### TASK ITEM
Reproduce exactly the lines below from the one containing "125L252 130L246 140Q246" through the one containing "57C225 47 236", including both, and nothing else.

### Dataset entries
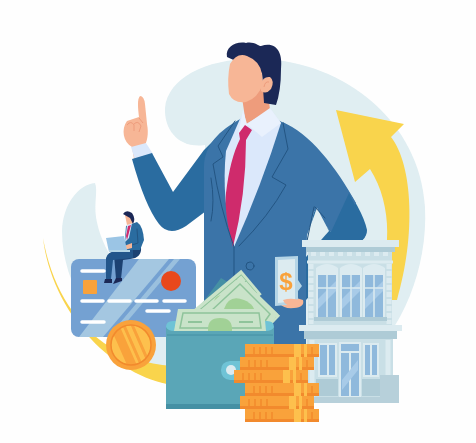
<!DOCTYPE html>
<html lang="en">
<head>
<meta charset="utf-8">
<title>Personal finance illustration</title>
<style>
:root{
  --paper:#fefefe; --mist:#e0eef2; --yellow:#f9d44c; --skin:#f7b696; --skin-shade:#ee9c7c;
  --hair:#1b2856; --suit:#3b74a8; --suit-shade:#2a6ca0; --suit-line:#235583; --shirt:#dbe8fb; --tie:#cf2b6c;
  --card:#74a1d2; --card-light:#b5d5e6; --orange:#f9a23b; --orange-deep:#f28a2d; --gold:#fdc04d; --red:#e8481c;
  --wallet:#5aa6b7; --wallet-dark:#4590a4; --wallet-light:#6fc3d6;
  --note:#c9e3c9; --note-line:#8fc49b; --note-mid:#a1d196;
  --wall:#c9dfe6; --wall-light:#dcebf0; --wall-shade:#aecbd6; --glass:#8fb9dc; --glass-shade:#79a8d0;
}
html,body{margin:0;background:var(--paper);overflow:hidden}
svg{display:block}
.seam{fill:none;stroke:var(--suit-line);stroke-width:1;stroke-linecap:round;stroke-linejoin:round}
.dollar{font:700 24px "Liberation Sans",Arial,sans-serif;fill:var(--orange);text-anchor:middle}
</style>
</head>
<body>
<svg width="476" height="443" viewBox="0 0 476 443" role="img" aria-label="Businessman pointing up, with a bank card, wallet, coins and a building">
<defs>
  <g id="coin">
    <rect width="74" height="13" fill="var(--orange)"/>
    <path d="M0 10H74V13H0Z" fill="var(--orange-deep)"/>
    <path d="M49 0H56V13H49Z" fill="var(--gold)"/>
    <path d="M59 0H62V13H59Z" fill="var(--gold)"/>
    <path d="M9 3V10M15 3V10M21 3V10M27 3V10M67 3V10" stroke="var(--orange-deep)" stroke-width="1.5"/>
  </g>
  <g id="banknote">
    <rect width="90" height="32" fill="var(--note)"/>
    <rect x="4" y="4" width="82" height="24" fill="none" stroke="var(--note-line)"/>
    <path d="M4 12Q12 12 12 4M78 4Q78 12 86 12" fill="none" stroke="var(--note-line)"/>
    <circle cx="45" cy="16" r="11" fill="var(--note-mid)"/>
    <path d="M14 16H28M62 16H76" stroke="var(--note-line)" stroke-width="2"/>
  </g>
  <g id="upper-window">
    <path d="M-2 0V-5Q9 -13 20 -5V0Z" fill="var(--wall-light)"/>
    <rect x="-2" y="0" width="22" height="47" fill="var(--wall-light)"/>
    <rect y="2" width="18" height="42" fill="var(--glass)"/>
    <path d="M0 26L18 8V18L0 36Z" fill="#a8cbe8"/>
    <path d="M9 2V44M0 15H18" stroke="var(--wall-light)" stroke-width="1.5"/>
    <rect x="-4" y="44" width="26" height="4" fill="var(--wall-shade)"/>
  </g>
  <clipPath id="card-shape"><rect x="71" y="259" width="125" height="78" rx="8"/></clipPath>
  <clipPath id="loose-coin-face"><circle cx="131" cy="345" r="20"/></clipPath>
</defs>

<g id="backdrop">
  <path d="M205 145C180 149 164 131 165 108C168 78 207 57 262 59C345 62 420 122 425 207C428 268 403 330 360 368C300 414 205 410 145 370C98 340 62 285 62 231C63 204 78 185 95 183C98 190 94 203 96 217C103 262 145 309 202 318Z" fill="var(--mist)"/>
  <path d="M140 262Q150 200 205 145V318Q160 310 140 262Z" fill="var(--paper)"/>
</g>

<g id="growth-arrow" fill="var(--yellow)">
  <path d="M336 110L404 124L391 137C413 165 416 236 397 300H370C393 258 393 205 370 169L355 182Z"/>
  <path d="M43 238C51 283 72 320 104 343C124 357 146 364 172 366V385C145 381 113 363 91 339C64 310 47 273 43 238Z"/>
</g>

<g id="businessman">
  <path id="raised-hand" d="M134 159L132 147C123 142 121 129 127 121L139 117C138 108 137 99 140 96Q144 96 145 104L147 124C149 134 147 142 144 147L147 156Z" fill="var(--skin)"/>
  <path d="M127 125Q131 120 134 125V131M134 124Q138 120 141 126L139 132M139 118L143 123" fill="none" stroke="var(--skin-shade)"/>
  <path id="raised-cuff" d="M131 147L146 143L153 154L135 160Z" fill="var(--shirt)"/>
  <path id="raised-arm" d="M132 159L152 153L173 192L204 150L219 135L214 205L186 226Q169 237 159 224Q145 206 132 159Z" fill="var(--suit-shade)"/>
  <path id="far-arm" d="M283 122Q315 143 336 173Q363 210 367 230Q367 239 357 244L310 284L299 272L331 232L311 203Z" fill="var(--suit-shade)"/>
  <path id="jacket" d="M242 118C218 131 205 145 204 166V345H306V246L314 211L331 232L356 203C337 168 309 132 282 122L262 113Z" fill="var(--suit)"/>
  <path d="M331 232L314 211L306 246V300L357 244Q369 236 366 228L349 193Z" fill="var(--suit-shade)"/>
  <path d="M317 208L329 231L306 257L307 235Z" fill="var(--mist)"/>
  <path id="shirt" d="M243 112L270 108L281 123Q262 184 234 247Q221 199 226 151Z" fill="var(--shirt)"/>
  <path id="neck" d="M241 91L267 82L270 110L246 124Z" fill="var(--skin-shade)"/>
  <path id="collar" d="M243 110L247 124L270 108L281 123L262 137L248 125L238 135Z" fill="#e9f1fd"/>
  <path id="tie" d="M245 125L252 130L246 140Q246 195 233 247Q224 214 226 193Q230 159 240 139L239 133Z" fill="var(--tie)"/>
  <g id="head">
    <path d="M227 57C225 47 236 41 246 43C254 41 260 47 261 46C276 41 283 52 281 69Q281 91 276 105L264 103L262 73Z" fill="var(--hair)"/>
    <path d="M230 64Q237 52 247 56Q260 61 262 74L263 84Q258 98 246 102Q234 104 229 94Q227 78 230 64Z" fill="var(--skin)"/>
    <path d="M261 84Q263 76 270 77Q275 81 271 89Q266 95 261 91Z" fill="var(--skin)"/>
    <path d="M264 87Q265 81 269 82" fill="none" stroke="var(--skin-shade)"/>
  </g>
  <path class="seam" d="M235 121L218 146L223 157L213 164Q220 208 234 247M283 123L288 149L272 177L286 185Q269 216 239 246M234 247V288M211 178Q215 202 211 221M314 207L306 246M315 207L325 218"/>
  <circle class="seam" cx="250" cy="266" r="4"/>
</g>

<g id="bank-building">
  <rect x="308" y="247" width="84" height="82" fill="var(--wall)"/>
  <rect x="302" y="240" width="97" height="7" fill="var(--wall-light)"/>
  <rect x="306" y="247" width="89" height="5" fill="var(--wall-shade)"/>
  <path d="M311 254H389" stroke="var(--wall-light)" stroke-width="4" stroke-dasharray="5 4"/>
  <path d="M307 262H393" stroke="var(--wall-light)" stroke-width="3"/>
  <path d="M311 264V324M389 264V324" stroke="var(--wall-light)" stroke-width="5" stroke-dasharray="5 2"/>
  <use href="#upper-window" x="318" y="273"/>
  <use href="#upper-window" x="342" y="273"/>
  <use href="#upper-window" x="365" y="273"/>
  <rect x="299" y="325" width="103" height="6" fill="var(--wall-light)"/>
  <rect x="304" y="331" width="93" height="8" fill="var(--wall-shade)"/>
  <rect x="307" y="339" width="86" height="63" fill="var(--wall)"/>
  <path d="M312 340V402M388 340V402" stroke="var(--wall-light)" stroke-width="5"/>
  <g fill="var(--glass)" stroke="var(--wall-light)" stroke-width="2">
    <rect x="319" y="344" width="17" height="32"/>
    <rect x="364" y="344" width="14" height="32"/>
    <rect x="340" y="343" width="20" height="54"/>
    <path d="M328 344V376M371 344V376M340 352H360M350 352V397"/>
  </g>
  <path d="M342 380L358 360V370L342 390Z" fill="#a8cbe8"/>
  <path d="M316 379H338V396H316ZM362 379H381V396H362Z" fill="var(--wall-shade)"/>
  <path d="M380 375H399V403H307V397H380Z" fill="#b7d0da"/>
</g>

<g id="money-in-hand">
  <path d="M280 299Q293 296 303 300Q305 307 294 308Q284 309 280 304Z" fill="var(--skin)"/>
  <path d="M275 257L298 256V280L302 286L298 291V304L275 306Z" fill="var(--card-light)"/>
  <path d="M278 260L295 259V301L278 303Z" fill="var(--wall-light)"/>
  <text class="dollar" x="286" y="290">$</text>
  <path d="M283 300Q292 297 303 301Q304 306 295 307Q285 306 283 300Z" fill="var(--skin)"/>
</g>

<g id="bank-card">
  <rect x="71" y="259" width="125" height="78" rx="8" fill="var(--card)"/>
  <g clip-path="url(#card-shape)" fill="var(--card-light)">
    <path d="M139 259H169L103 337H79Z" opacity=".75"/>
    <path d="M174 259H180L114 337H108Z" opacity=".6"/>
  </g>
  <path d="M82 271H104M82 301H103M109 301H130M136 301H157M164 301H185M82 322H104M147 311H169" stroke="#fff" stroke-width="3.5" stroke-linecap="round"/>
  <rect x="83" y="280" width="14" height="14" rx="1" fill="var(--orange)"/>
  <circle id="card-badge" cx="171" cy="281" r="10" fill="var(--red)"/>
</g>

<g id="seated-worker">
  <path d="M126 247L141 247Q142 258 130 259L123 260L121 279H116L114 255Z" fill="#1c4172"/>
  <path d="M120 249L133 250V258L113 260L111 279H106L106 258Q107 252 120 249Z" fill="#23558a"/>
  <path d="M105 279H112V283H104ZM116 278H122V281L113 284Z" fill="var(--hair)"/>
  <path d="M126 226L137 222Q143 226 144 240L140 250H124Z" fill="var(--suit-shade)"/>
  <path d="M127 225L132 223L129 238L125 242Z" fill="var(--shirt)"/>
  <path d="M128 226L131 225L127 240L126 236Z" fill="var(--tie)"/>
  <path d="M125 215L132 214L133 223L127 225Z" fill="var(--skin)"/>
  <path d="M123 214Q126 209 132 213Q136 219 133 224L130 218Z" fill="var(--hair)"/>
  <path class="seam" d="M137 229L138 243L126 247"/>
  <path d="M124 246L132 243L132 248L124 250Z" fill="var(--skin)"/>
  <path d="M106 238L124 236L127 250L109 252Z" fill="#9bc5e5"/>
  <path d="M109 250H130V252H109Z" fill="var(--card-light)"/>
</g>

<g id="loose-coin">
  <circle cx="131" cy="345" r="25" fill="var(--orange)"/>
  <circle cx="131" cy="345" r="20" fill="var(--gold)"/>
  <g clip-path="url(#loose-coin-face)" stroke="var(--orange)">
    <path d="M113 322L135 372" stroke-width="9"/>
    <path d="M130 320L152 370M122 321L144 371" stroke-width="3"/>
  </g>
  <circle cx="131" cy="345" r="20" fill="none" stroke="var(--orange-deep)" stroke-width="1.5"/>
</g>

<g id="wallet">
  <path d="M187 324L221 278L241 290L262 325Z" fill="var(--wallet-dark)"/>
  <use href="#banknote" transform="translate(186 316) rotate(-40) scale(.8 1)"/>
  <use href="#banknote" transform="translate(240 277) rotate(44) scale(.62 1)"/>
  <path d="M202 312L240 277L278 314L266 331H196Z" fill="var(--note)"/>
  <path d="M211 311L240 284L270 314L263 324" fill="none" stroke="var(--note-line)" stroke-width="1.5"/>
  <path d="M224 309Q229 294 244 300Q256 305 255 316H226Z" fill="var(--note-mid)"/>
  <path d="M166 327Q166 321 173 321H267Q274 321 274 327V338H166Z" fill="var(--wallet-light)"/>
  <path d="M178 309H264L266 331H174Z" fill="var(--note)"/>
  <path d="M183 313H259L261 328H180Z" fill="none" stroke="var(--note-line)" stroke-width="1.5"/>
  <path d="M208 331Q207 318 220 318Q233 318 232 331Z" fill="var(--note-mid)"/>
  <path d="M188 322H202M239 322H253" stroke="var(--note-line)" stroke-width="2"/>
  <path d="M166 327Q168 331 174 331H266Q272 331 274 327V405Q274 409 270 409H166Z" fill="var(--wallet)"/>
  <path d="M167 335H273" stroke="var(--wallet-dark)"/>
  <path d="M166 404H274V409H166Z" fill="var(--wallet-dark)"/>
  <path d="M230 361H274V380H230Q221 379 221 370Q221 362 230 361Z" fill="var(--wallet-light)"/>
  <circle cx="231" cy="370" r="5" fill="var(--wall-light)"/>
</g>

<g id="coin-stack">
  <use href="#coin" x="245" y="409"/>
  <use href="#coin" x="240" y="396"/>
  <use href="#coin" x="245" y="383"/>
  <use href="#coin" x="234" y="370"/>
  <use href="#coin" x="240" y="357"/>
  <use href="#coin" x="245" y="344"/>
</g>
</svg>
</body>
</html>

### TASK RESPONSE
  <path id="tie" d="M245 125L252 130L246 140Q246 195 233 247Q224 214 226 193Q230 159 240 139L239 133Z" fill="var(--tie)"/>
  <g id="head">
    <path d="M227 57C225 47 236 41 246 43C254 41 260 47 261 46C276 41 283 52 281 69Q281 91 276 105L264 103L262 73Z" fill="var(--hair)"/>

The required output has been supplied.